Now–a-days, with the revolution that the field of Museology has undergone museums are playing a great role in promoting tourism, especially in the west. Museums like Louvre of France or the Smithsonian Institutes of United States are prime attraction for the visitors which have a footfall of several lakh every year. On the contrary, India is far beyond the boundary of these types of revolutions, apart from the metropolitan cities like Delhi and Mumbai. This is a very serious matter to look into. In spite of not having much cultural artifacts of their own along with a personalized tradition, the western countries they are serving with flying colors. In other words they are surviving on the basis of collection borrowed from others. In that case, why the North-east doesn’t come up with such presentation? The North-east has a very unique ambience of culture which the entire country can stand up for its pride. Assam has the largest as well as smallest river islands of the world, beautiful tea gardens and the only male river of India, the Brahmaputra. Nagaland has one of the largest Baptist towns of the world along with mind blowing orchid garden and the bitter memories of the Second World War. Arunachal Pradesh is a state, which have a different life style after every few miles. Meghalaya has the highest rainfall of the world. Tripura has the royal palaces with all types of sophistications. That means North-east have each and everything that can be a visual treat to the travelers eyes-from topographical diversity to scenic beauty and from rich historical background to unique ethnic life style. But still north-east is known for extremism. Why?
The answer is simple. It is because of us that we haven’t done enough justice to our region. We are admiring more the others instead of being proud of what we have. Besides, the government is ignoring its duty of taking such initiatives, promoting and encouraging the people. Our region doesn’t lack talent. But these talents should be identified, properly executed and should be given a platform. And while doing so the Government has one of the most important roles to play. Tourism should be given equal importance with foreign investment as it has the possibility of being a lucrative source of revenue with engagement of local population. Opening museums with a wide sphere, vision, mission and goals can be another fruitful option. Places like Majuli or the Nilachal Hill of Assam or the heritage village Kisama of Nagaland can be converted into museums without boundary. The Hornbill Festivals or the Raslila Mahotsab can be improved into a status equal to the Tomatina Festival of Spain. There are thousands and thousands of such other ideas if properly executed have the capability of changing the entire image of north east. Such efforts doesn’t require much money or funds, but needs a properly drafted plan of execution and a true mind for doing something good for this region without thinking of the extra money that can be earned through these projects.
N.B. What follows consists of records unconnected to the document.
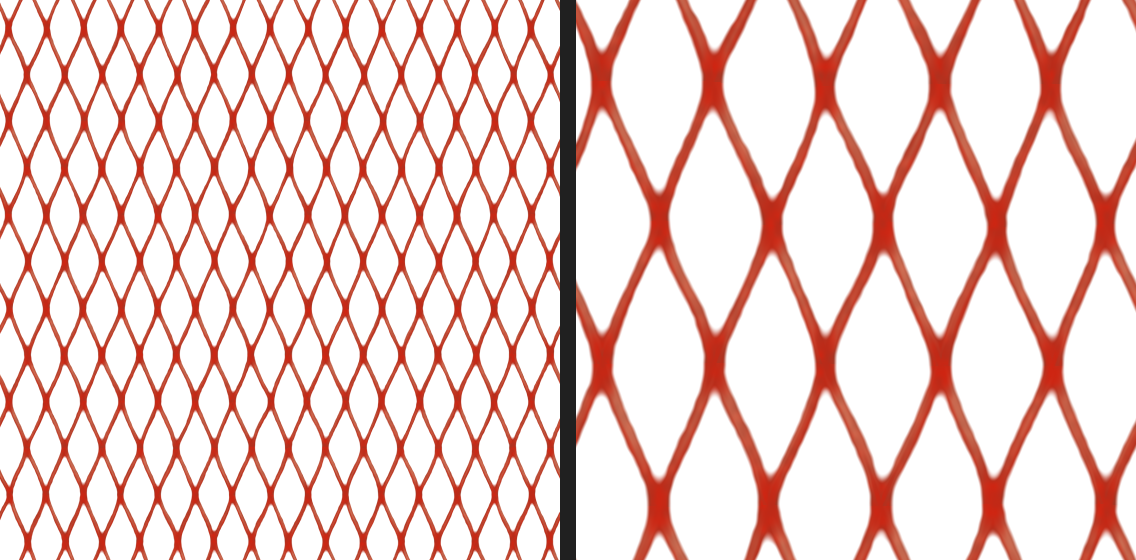
Left, the full canvas; right, a detail of the centre.
This pattern is drawn by a three.js fragment shader. Its source:

```glsl
varying vec2 vUv;

const float PI = 3.14159265;
const vec2 REPEATS = vec2(15.0, 6.0);
const vec2 FIRST_KNOT = vec2(0.24, 0.70);
// Strands advance diagonally, so their noise wraps on a divisor of both counts.
const vec2 STRAND_WRAP = vec2(3.0, 6.0);

float hash(vec2 p) {
  vec3 q = fract(vec3(p.xyx) * 0.1031);
  q += dot(q, q.yzx + 33.33);
  return fract((q.x + q.y) * q.z);
}

float latticeValue(vec2 cell, vec2 period) {
  return hash(floor(mod(cell + 0.5, period)));
}

// Value noise that wraps after period * frequency lattice cells.
float noise(vec2 p, vec2 frequency, vec2 period) {
  vec2 s = p * frequency;
  vec2 wrap = period * frequency;
  vec2 i = floor(s);
  vec2 f = fract(s);
  f = f * f * (3.0 - 2.0 * f);
  float low = mix(latticeValue(i, wrap), latticeValue(i + vec2(1.0, 0.0), wrap), f.x);
  float high = mix(latticeValue(i + vec2(0.0, 1.0), wrap), latticeValue(i + 1.0, wrap), f.x);
  return mix(low, high, f.y);
}

float smoothMin(float a, float b, float k) {
  float h = max(k - abs(a - b), 0.0) / k;
  return min(a, b) - 0.25 * h * h * k;
}

// Strand coordinates: x across the strand, y along the net.
vec2 strandSpace(vec2 p, float slant) {
  float bend = 0.012 * sin(4.0 * PI * p.y);
  return vec2(p.x - slant * (p.y - bend), p.y);
}

// Signed distance across the nearest strand, in column widths.
float across(vec2 strand) {
  return 0.93 * (fract(strand.x + 0.5) - 0.5);
}

float strandRadius(vec2 strand, float radius) {
  float lumps = noise(strand + 0.5, vec2(1.0, 9.0), STRAND_WRAP) - 0.5;
  return radius + 0.018 * lumps;
}

void main() {
  vec2 p = vUv * REPEATS - FIRST_KNOT;

  // Slight irregularity of the weave
  vec2 sway = vec2(noise(p, vec2(2.0, 4.0), REPEATS),
                   noise(p + 7.3, vec2(1.0, 2.0), REPEATS)) - 0.5;
  vec2 q = p + sway * vec2(0.05, 0.03);

  // Two crossing families, fused at the knots
  vec2 rising = strandSpace(q, 1.0);
  vec2 falling = strandSpace(q, -1.0);
  float riseSide = across(rising);
  float fallSide = across(falling);
  float rise = abs(riseSide);
  float fall = abs(fallSide);
  float edge = smoothMin(rise - strandRadius(rising, 0.049),
                         fall - strandRadius(falling, 0.052), 0.13);
  edge += 0.010 * (noise(p, vec2(12.0, 30.0), REPEATS) - 0.5);
  float coverage = 1.0 - smoothstep(-0.019, 0.019, edge);

  // Surface tones: fibres, pale falling strands, saturated knots
  float knot = 1.0 - smoothstep(0.04, 0.24, max(rise, fall));
  float onFalling = smoothstep(-0.04, 0.04, rise - fall);
  float fibre = mix(noise(rising, vec2(28.0, 5.0), STRAND_WRAP),
                    noise(falling, vec2(28.0, 5.0), STRAND_WRAP), onFalling);
  float mottling = noise(p, vec2(16.0, 32.0), REPEATS);
  float belowKnot = smoothstep(0.1, 0.7, fract(2.0 * q.y));
  float side = mix(riseSide, -fallSide, onFalling);

  vec3 deepRed = vec3(0.78, 0.12, 0.05);
  vec3 bodyRed = vec3(0.74, 0.23, 0.15);
  vec3 paleRed = vec3(0.78, 0.41, 0.31);
  vec3 brownRed = vec3(0.60, 0.22, 0.15);

  float paleness = (0.25 + 0.65 * onFalling * belowKnot) * (1.0 - knot);
  vec3 colour = mix(bodyRed, paleRed, clamp(paleness + 0.7 * (fibre - 0.5), 0.0, 1.0));
  float saturation = max(0.85 * knot, 0.5 * smoothstep(0.0, 0.04, side));
  colour = mix(colour, deepRed, saturation * (0.55 + 0.45 * mottling));

  // Dull rims, strongest on the upper shoulders of the knots
  float aboveKnot = 1.0 - smoothstep(0.04, 0.16, fract(2.0 * q.y));
  float rim = smoothstep(-0.035, -0.005, edge);
  colour = mix(colour, brownRed, rim * (0.25 + 0.4 * aboveKnot));
  colour = mix(colour, brownRed, 0.35 * aboveKnot * knot * smoothstep(0.4, 0.8, fibre));
  colour *= 0.95 + 0.10 * mottling;

  gl_FragColor = vec4(mix(vec3(1.0), colour, coverage), 1.0);
}
```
Finally, Drafting some plans, giving lectures, organizing seminars or opening more and more museums is not a solution to this problem. We, the entire North-east should step forward to do something good with a pure mind along with a healthy work-spirit. What Durlabh Bora, Madam Rongshilla or Mr. Francis Belho is doing alone, should be done altogether. Otherwise it is better to put an end to what we are doing now in the name of promoting north-east, tourism, museums etc.